The best gifts for Android users

If you’re unfamiliar, eSIM is a digital replacement to the SIM cards we’ve all used over the years. Instead of identifying a device based on a removable SIM card, networks register your device based on this permanent eSIM which is built directly into the hardware.

As spotted by XDA-Developers, it looks like Google is actively working on bringing support for this technology to Chrome OS. A project dubbed “Hermes” lays out clearly that Google is adding this functionality to Chrome OS with “seamless integration” specifically with the company’s own Project Fi network.

Hermes is the codename for the project of implementing eSIM support for Chrome OS. Hermes will be responsible for delivering messages between devices with eSIM chips and carrier servers through profile downloads as well as service discovery for new carriers.

Project Fi is no stranger to eSIM technology, as Google’s Pixel 2 and Pixel 2 XL were among the first smartphones to adopt eSIM when they debuted last year.

Notably, Chrome OS as a platform has seen cellular options available before, such as the Chromebook Pixel and some machines from HP. The functionality was far from widespread, though.

Currently, there’s no specific information available regarding what hardware would support this, but this is all in early days, so we probably shouldn’t expect any hardware with eSIM support in the next few months.

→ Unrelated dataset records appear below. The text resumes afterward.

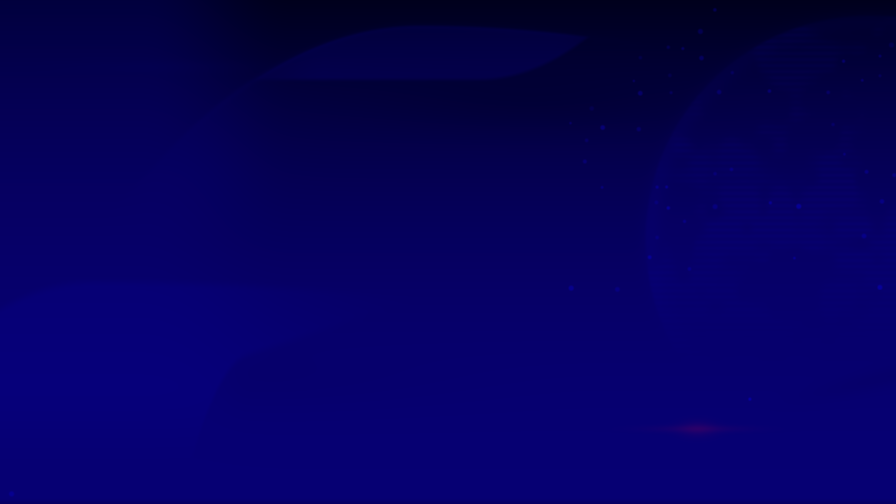
A WebGL 1 fragment shader for this background:

```glsl
precision highp float;
// Deep blue backdrop: a vertical gradient with a translucent wing above,
// soft waves at lower left, a dotted globe at right and a small red flare.
// Shapes are height curves and distances in units of the canvas height.
uniform vec2 u_resolution;

#define DEEP_BLUE 0.45
#define TOP_FALLOFF 0.34
#define GLOBE_CENTER vec2(1.725, 0.525)
#define GLOBE_RADIUS 0.444
#define GLOBE_GLOW 0.045
#define WING_GLOW 0.085
#define WAVE_GLOW 0.035
#define DOT_CELL 0.032
#define DOT_GLOW 0.20
#define FLARE_CENTER vec2(1.384, 0.149)
#define FLARE_COLOR vec3(0.13, 0.0, -0.03)

float hash(vec2 p) {
    vec3 q = fract(vec3(p.xyx) * 0.1031);
    q += dot(q, q.yzx + 33.33);
    return fract((q.x + q.y) * q.z);
}

float noise(vec2 p) {
    vec2 i = floor(p), f = fract(p);
    f = f * f * (3.0 - 2.0 * f);
    return mix(mix(hash(i), hash(i + vec2(1.0, 0.0)), f.x),
               mix(hash(i + vec2(0.0, 1.0)), hash(i + 1.0), f.x), f.y);
}

// 1 well below zero, 0 well above it
float below(float d, float soft) {
    return 1.0 - smoothstep(-soft, soft, d);
}

float bell(float d, float width) {
    return exp(-d * d / (width * width));
}

float segmentDistance(vec2 p, vec2 a, vec2 b) {
    vec2 ab = b - a;
    return length(p - a - ab * clamp(dot(p - a, ab) / dot(ab, ab), 0.0, 1.0));
}

float backdrop(vec2 p) {
    float blue = DEEP_BLUE - TOP_FALLOFF * pow(p.y, 2.2);
    float leftLift = 1.0 - smoothstep(0.28, 0.58, p.x);
    blue += 0.13 * leftLift * p.y * p.y;
    blue += 0.012 * bell(p.y - 0.868, 0.012) * bell(p.x - 0.34, 0.2);
    return blue;
}

float wing(vec2 p) {
    float d = p.x - 0.833;
    float top = 0.949 - (d < 0.0 ? 1.0 : 0.2) * d * d;
    float right = max(p.x - 0.95, 0.0);
    float bottom = 0.842 + 1.8 * right * right;
    float inside = below(p.y - top, 0.004) * below(bottom - p.y, 0.006);
    float fade = smoothstep(0.42, 0.65, p.x) * below(p.x - 1.2, 0.1);
    float edge = bell(p.y - top, 0.007) * smoothstep(0.3, 0.5, p.x) * below(p.x - 1.15, 0.2);
    float underGlow = below(p.y - top, 0.01) * bell(p.x - 0.42, 0.13) * smoothstep(0.5, 0.7, p.y);
    float shade = bell(p.y - 0.79, 0.06) * bell(p.x - 1.05, 0.3);
    return WING_GLOW * inside * fade + 0.018 * edge + 0.02 * underGlow - 0.03 * shade;
}

float waves(vec2 p) {
    float d = p.x - 0.185;
    float crest = 0.44 - (d < 0.0 ? 1.6 : 0.08) * d * d;
    float drop = max(0.49 - p.x, 0.0);
    float trough = 0.294 + 0.33 * (p.x - 0.486) - 14.0 * drop * drop;
    float inside = below(p.y - crest, 0.012) * below(trough - p.y, 0.012);
    float fade = below(p.x - 0.6, 0.25) * smoothstep(0.05, 0.25, p.y);
    float shade = bell(p.y - 0.24, 0.06) * smoothstep(0.4, 0.5, p.x) * below(p.x - 0.8, 0.4);
    float sweep = p.y - 0.19 - 0.23 * (p.x - 1.574);
    float sweepShade = bell(sweep - 0.018, 0.02) * smoothstep(1.5, 1.75, p.x);
    return WAVE_GLOW * inside * fade - 0.015 * shade * below(p.y - trough, 0.01) - 0.02 * sweepShade;
}

float globe(vec2 p) {
    float d = length(p - GLOBE_CENTER) - GLOBE_RADIUS;
    float land = smoothstep(0.42, 0.7, 0.6 * noise(p * 9.0) + 0.4 * noise(p * 31.0));
    float scan = 0.5 + 0.5 * cos(p.y * 520.0);
    float fill = 0.6 + land * (0.3 + 0.5 * scan);
    float rim = bell(d + 0.01, 0.02);
    return GLOBE_GLOW * (below(d, 0.004) * fill + 0.5 * rim) * smoothstep(0.25, 0.6, p.y);
}

float dots(vec2 p) {
    vec2 cell = floor(p / DOT_CELL);
    vec2 middle = (cell + 0.5) * DOT_CELL;
    float trail = segmentDistance(middle, vec2(1.18, 0.72), vec2(1.42, 0.95));
    float onGlobe = below(length(middle - GLOBE_CENTER) - GLOBE_RADIUS, 0.01);
    float stray = 0.05 * bell(middle.x - 1.2, 0.15) * bell(middle.y - 0.55, 0.2);
    float density = 0.42 * bell(trail, 0.06) + 0.14 * onGlobe * smoothstep(0.3, 0.6, p.y) + stray;
    vec2 jitter = vec2(hash(cell + 7.3), hash(cell + 19.7)) - 0.5;
    float radius = mix(0.002, 0.005, hash(cell + 41.1));
    float d = length(p - middle - 0.55 * DOT_CELL * jitter) - radius;
    float strength = 0.4 + 0.6 * hash(cell + 63.9);
    return DOT_GLOW * strength * step(hash(cell), density) * below(d, 0.5 / u_resolution.y + 0.0015);
}

void main() {
    vec2 p = gl_FragCoord.xy / u_resolution.y;
    float blue = backdrop(p) + wing(p) + waves(p) + globe(p) + dots(p);
    blue *= mix(0.86, 1.0, smoothstep(0.0, 0.012, p.y));
    float red = 0.022 * smoothstep(0.12, 0.4, blue) * below(p.y - 1.0, 0.3);
    vec3 color = vec3(red, 0.0, blue);

    // Red flare: a thin streak with a compact core
    vec2 f = p - FLARE_CENTER;
    float flare = 0.5 * bell(f.x, 0.1) * bell(f.y, 0.007) + 0.6 * bell(f.x, 0.035) * bell(f.y, 0.016);
    color += FLARE_COLOR * flare;
    gl_FragColor = vec4(clamp(color, 0.0, 1.0), 1.0);
}
```
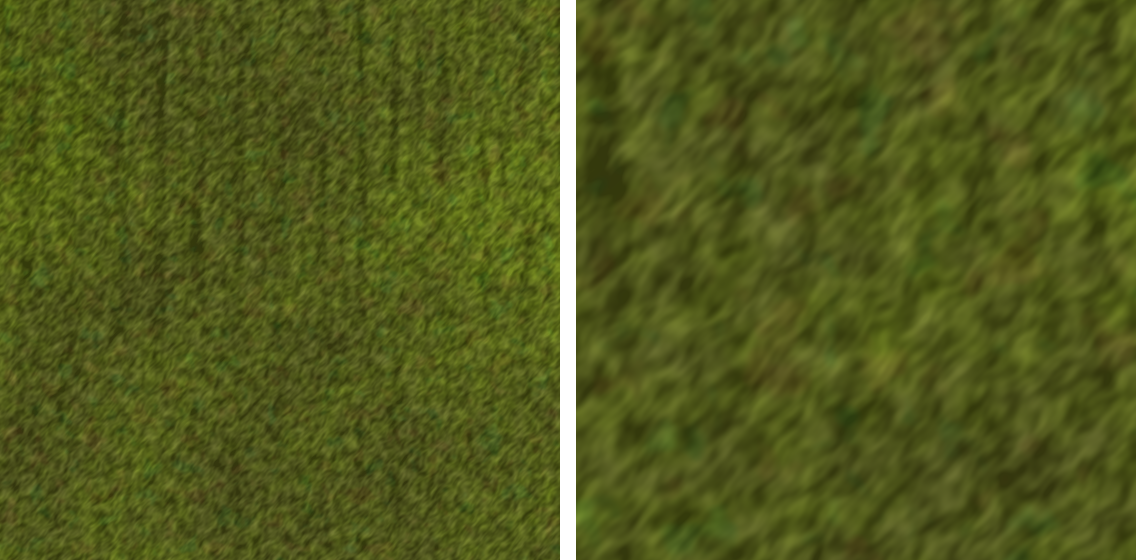
Left: the whole. Right: its middle third, enlarged.
This texture is drawn by a Shadertoy shader. Its source:

```glsl
float hash(vec2 p) {
    uvec2 q = uvec2(ivec2(p) + 4096);
    uint n = q.x * 1597334677u ^ q.y * 3812015801u;
    n = (n ^ (n >> 15)) * 2246822519u;
    n = (n ^ (n >> 13)) * 3266489917u;
    return float((n ^ (n >> 16)) >> 8) / 16777216.0;
}

float cornerSlope(vec2 cell, vec2 offset) {
    float angle = 6.28318 * hash(cell);
    return dot(vec2(cos(angle), sin(angle)), offset);
}

// Gradient noise, roughly -1 to 1
float noise(vec2 p) {
    vec2 cell = floor(p), f = p - cell;
    vec2 s = f * f * f * (f * (f * 6.0 - 15.0) + 10.0);
    vec2 e = vec2(1.0, 0.0);
    float low = mix(cornerSlope(cell, f), cornerSlope(cell + e, f - e), s.x);
    float high = mix(cornerSlope(cell + e.yx, f - e.yx), cornerSlope(cell + 1.0, f - 1.0), s.x);
    return 1.4 * mix(low, high, s.y);
}

float fbm(vec2 p, int octaves) {
    float sum = 0.0, weight = 1.0;
    for (int i = 0; i < octaves; i++) {
        sum += weight * noise(p);
        p = p * 2.03 + vec2(17.3, 9.1);
        weight *= 0.55;
    }
    return sum;
}

// Short blades leaning up and to the right
float grassGrain(vec2 uv, float lean) {
    vec2 along = vec2(cos(lean), sin(lean));
    vec2 p = vec2(dot(uv, vec2(-along.y, along.x)), dot(uv, along));
    p.x += 0.003 * noise(uv * 40.0);
    float blades = noise(p * vec2(105.0, 48.0));
    float fine = noise(p * vec2(185.0, 90.0) + 31.0);
    float clumps = noise(p * vec2(48.0, 27.0) + 73.0);
    return 0.48 * blades + 0.27 * fine + 0.26 * clumps;
}

// Dark, broken vertical grooves with uneven depth
float furrows(vec2 uv, float count) {
    float fan = 0.07 * (uv.x - 0.42) * (uv.y - 0.5);
    float wobble = 0.006 * noise(uv * vec2(6.0, 9.0)) + 0.003 * noise(uv * 35.0);
    float x = (uv.x + fan - 0.02 * uv.y + wobble) * count;
    float row = floor(x);
    float center = 0.5 + 0.24 * (hash(vec2(row, 5.0)) - 0.5);
    float groove = 1.0 - smoothstep(0.02, 0.20, abs(x - row - center));
    float broken = smoothstep(-0.5, 0.5, noise(vec2(row * 7.3, uv.y * 6.0)));
    return groove * broken * mix(0.4, 1.0, hash(vec2(row, 11.0)));
}

vec3 ramp(vec3 dark, vec3 middle, vec3 light, float t) {
    return t < 0.5 ? mix(dark, middle, 2.0 * t) : mix(middle, light, 2.0 * t - 1.0);
}

void mainImage(out vec4 fragColor, in vec2 fragCoord) {
    vec2 uv = fragCoord / iResolution.y;

    // Broad growth: lush edges around a dull middle
    float patches = fbm(uv * vec2(4.0, 3.0) + 2.7, 4);
    float rightEdge = smoothstep(0.62, 1.0, uv.x) * smoothstep(0.0, 0.4, uv.y);
    float upperLeft = smoothstep(0.32, 0.05, uv.x) * smoothstep(0.3, 0.75, uv.y);
    float lush = 0.28 + 0.50 * rightEdge + 0.50 * upperLeft + 0.40 * patches;
    lush += 0.35 * noise(uv * 32.0 + 12.0) + 0.12 * noise(uv * 75.0);
    lush = clamp(lush, 0.0, 1.0);

    // Light and shade
    float rowDepth = mix(0.35, 1.0, smoothstep(0.1, 0.7, uv.y));
    float tone = 0.51 + grassGrain(uv, 0.85);
    tone -= rowDepth * (0.40 * furrows(uv, 13.5) + 0.20 * furrows(uv + 0.37, 27.0));
    tone += 0.13 * rowDepth * noise(uv * vec2(38.0, 4.5));
    tone += 0.14 * patches + 0.18 * rightEdge + 0.05 * upperLeft;
    tone = clamp(tone, 0.0, 1.15);

    // Dull and lush grass colours
    vec3 dull = ramp(vec3(0.205, 0.215, 0.055), vec3(0.310, 0.332, 0.118), vec3(0.415, 0.435, 0.190), tone);
    vec3 green = ramp(vec3(0.205, 0.245, 0.030), vec3(0.315, 0.375, 0.070), vec3(0.440, 0.515, 0.120), tone);
    vec3 color = mix(dull, green, lush);

    // Small soil stains and cool leaves
    float tint = fbm(uv * 21.0 + 51.0, 3);
    color += vec3(0.025, -0.012, 0.008) * smoothstep(0.25, 0.8, tint);
    color += vec3(-0.035, 0.012, 0.015) * smoothstep(0.3, 0.9, -tint);

    fragColor = vec4(clamp(color, 0.0, 1.0), 1.0);
}
```
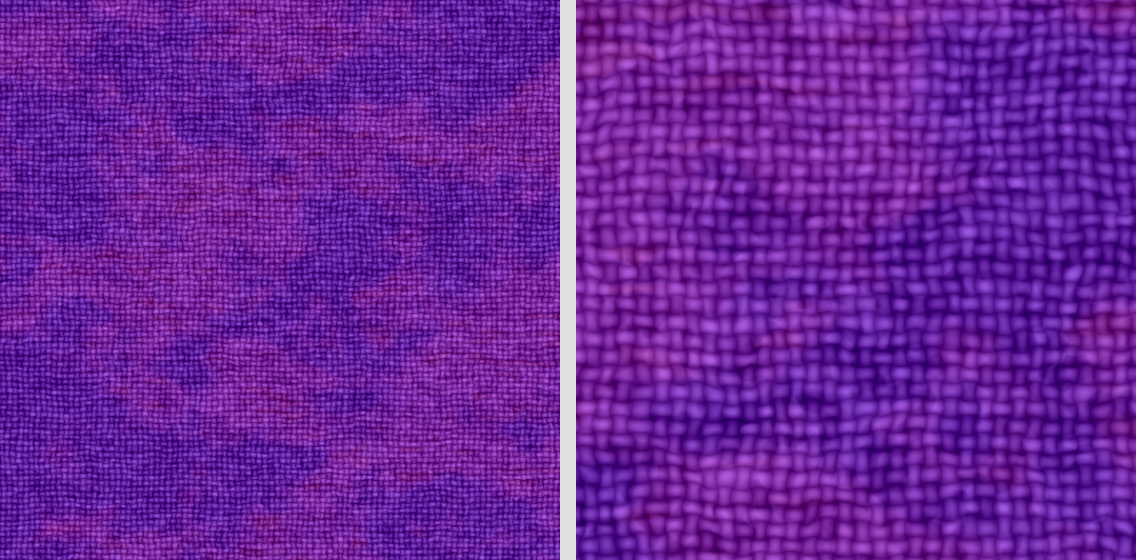
Left, the full canvas; right, a detail of the centre.
This texture is drawn by a three.js fragment shader. Its source:

```glsl
varying vec2 vUv;

float hash(vec2 p) {
  vec3 q = fract(vec3(p.xyx) * vec3(0.1031, 0.1030, 0.0973));
  q += dot(q, q.yzx + 33.33);
  return fract((q.x + q.y) * q.z);
}

// Cellular noise: a random value per cell, blended by distance to its centre
float cellNoise(vec2 p) {
  vec2 cell = floor(p);
  float total = 0.0;
  float weights = 0.0;
  for (int y = -1; y <= 1; y++) {
    for (int x = -1; x <= 1; x++) {
      vec2 id = cell + vec2(float(x), float(y));
      vec2 centre = id + vec2(hash(id + 11.3), hash(id + 47.9));
      vec2 offset = p - centre;
      float weight = exp(-7.0 * dot(offset, offset));
      total += weight * hash(id + 83.1);
      weights += weight;
    }
  }
  return total / weights;
}

// Blotches of dye, from broad pools down to ragged edges
float dyeBlotches(vec2 p) {
  float sum = 0.0;
  float amplitude = 0.36;
  vec2 q = p * vec2(4.6, 6.2) + 20.0;
  for (int i = 0; i < 4; i++) {
    sum += amplitude * cellNoise(q);
    q = mat2(0.96, 0.28, -0.28, 0.96) * q * 1.9 + 17.0;
    amplitude *= 0.75;
  }
  return sum / 0.984;
}

// Plain weave: weft and warp take turns on top, with dark holes at the corners
float weave(vec2 q) {
  vec2 id = floor(q);
  vec2 profile = cos(3.14159 * (fract(q) - 0.5));
  float weft = profile.y * (0.5 + 0.5 * cos(3.14159 * (q.x - 0.5 + id.y)));
  float warp = profile.x * (0.5 - 0.5 * cos(3.14159 * (q.y - 0.5 + id.x)));
  return max(weft, warp * 0.85);
}

void main() {
  vec2 p = vUv;

  // Threads wander slightly from a straight grid
  vec2 wobble = 0.12 * sin(p.yx * vec2(37.0, 29.0) + 2.0 * sin(p * 17.0));
  wobble += 0.4 * (vec2(cellNoise(p * 34.0 + 60.0), cellNoise(p * 34.0 + 140.0)) - 0.5);
  vec2 q = p * 98.0 + wobble + 10.0;

  // Slubs lie along each thread direction, grain varies per stitch
  float weftSlub = cellNoise(q * vec2(0.22, 1.2) + 200.0);
  float warpSlub = cellNoise(q * vec2(1.2, 0.3) + 300.0);
  float grain = cellNoise(q * 1.5 + 400.0);
  float shade = 1.12 * (weave(q) - 0.56);
  shade += 0.3 * (weftSlub - 0.5) + 0.2 * (warpSlub - 0.5) + 0.45 * (grain - 0.5);

  // Blue violet pools over a warmer magenta purple
  float warmth = smoothstep(0.37, 0.63, dyeBlotches(p));
  vec3 color = mix(vec3(0.375, 0.125, 0.62), vec3(0.488, 0.165, 0.632), warmth);
  color += vec3(0.30, 0.27, 0.33) * shade;

  // Sparse reddish weft strands
  float redStrand = smoothstep(0.7, 0.9, cellNoise(q * vec2(0.25, 1.0) + 600.0));
  color += vec3(0.0, -0.02, -0.07) * redStrand * warmth;

  gl_FragColor = vec4(clamp(color, 0.0, 1.0), 1.0);
}
```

Google does mention, though, that this functionality would have an “easily portable API” that OEMs could use to implement this on different hardware.

9to5Google’s Take

With new Windows laptops powered by Snapdragon and flaunting better cellular connectivity, it was really only a matter of time before Google stepped in to do the same on Chrome OS. Having dedicated LTE on a device surely isn’t something everyone will use, but with Project Fi service and the easy setup that comes with eSIM, this is an option many will no doubt enjoy. Plus, I’d just about bet money we’ll see this arrive in a future iteration of the Pixelbook.

Would you use a Chromebook with eSIM on Project Fi? Drop a comment below and let us know!


Check out 9to5Google on YouTube for more news:

About the Author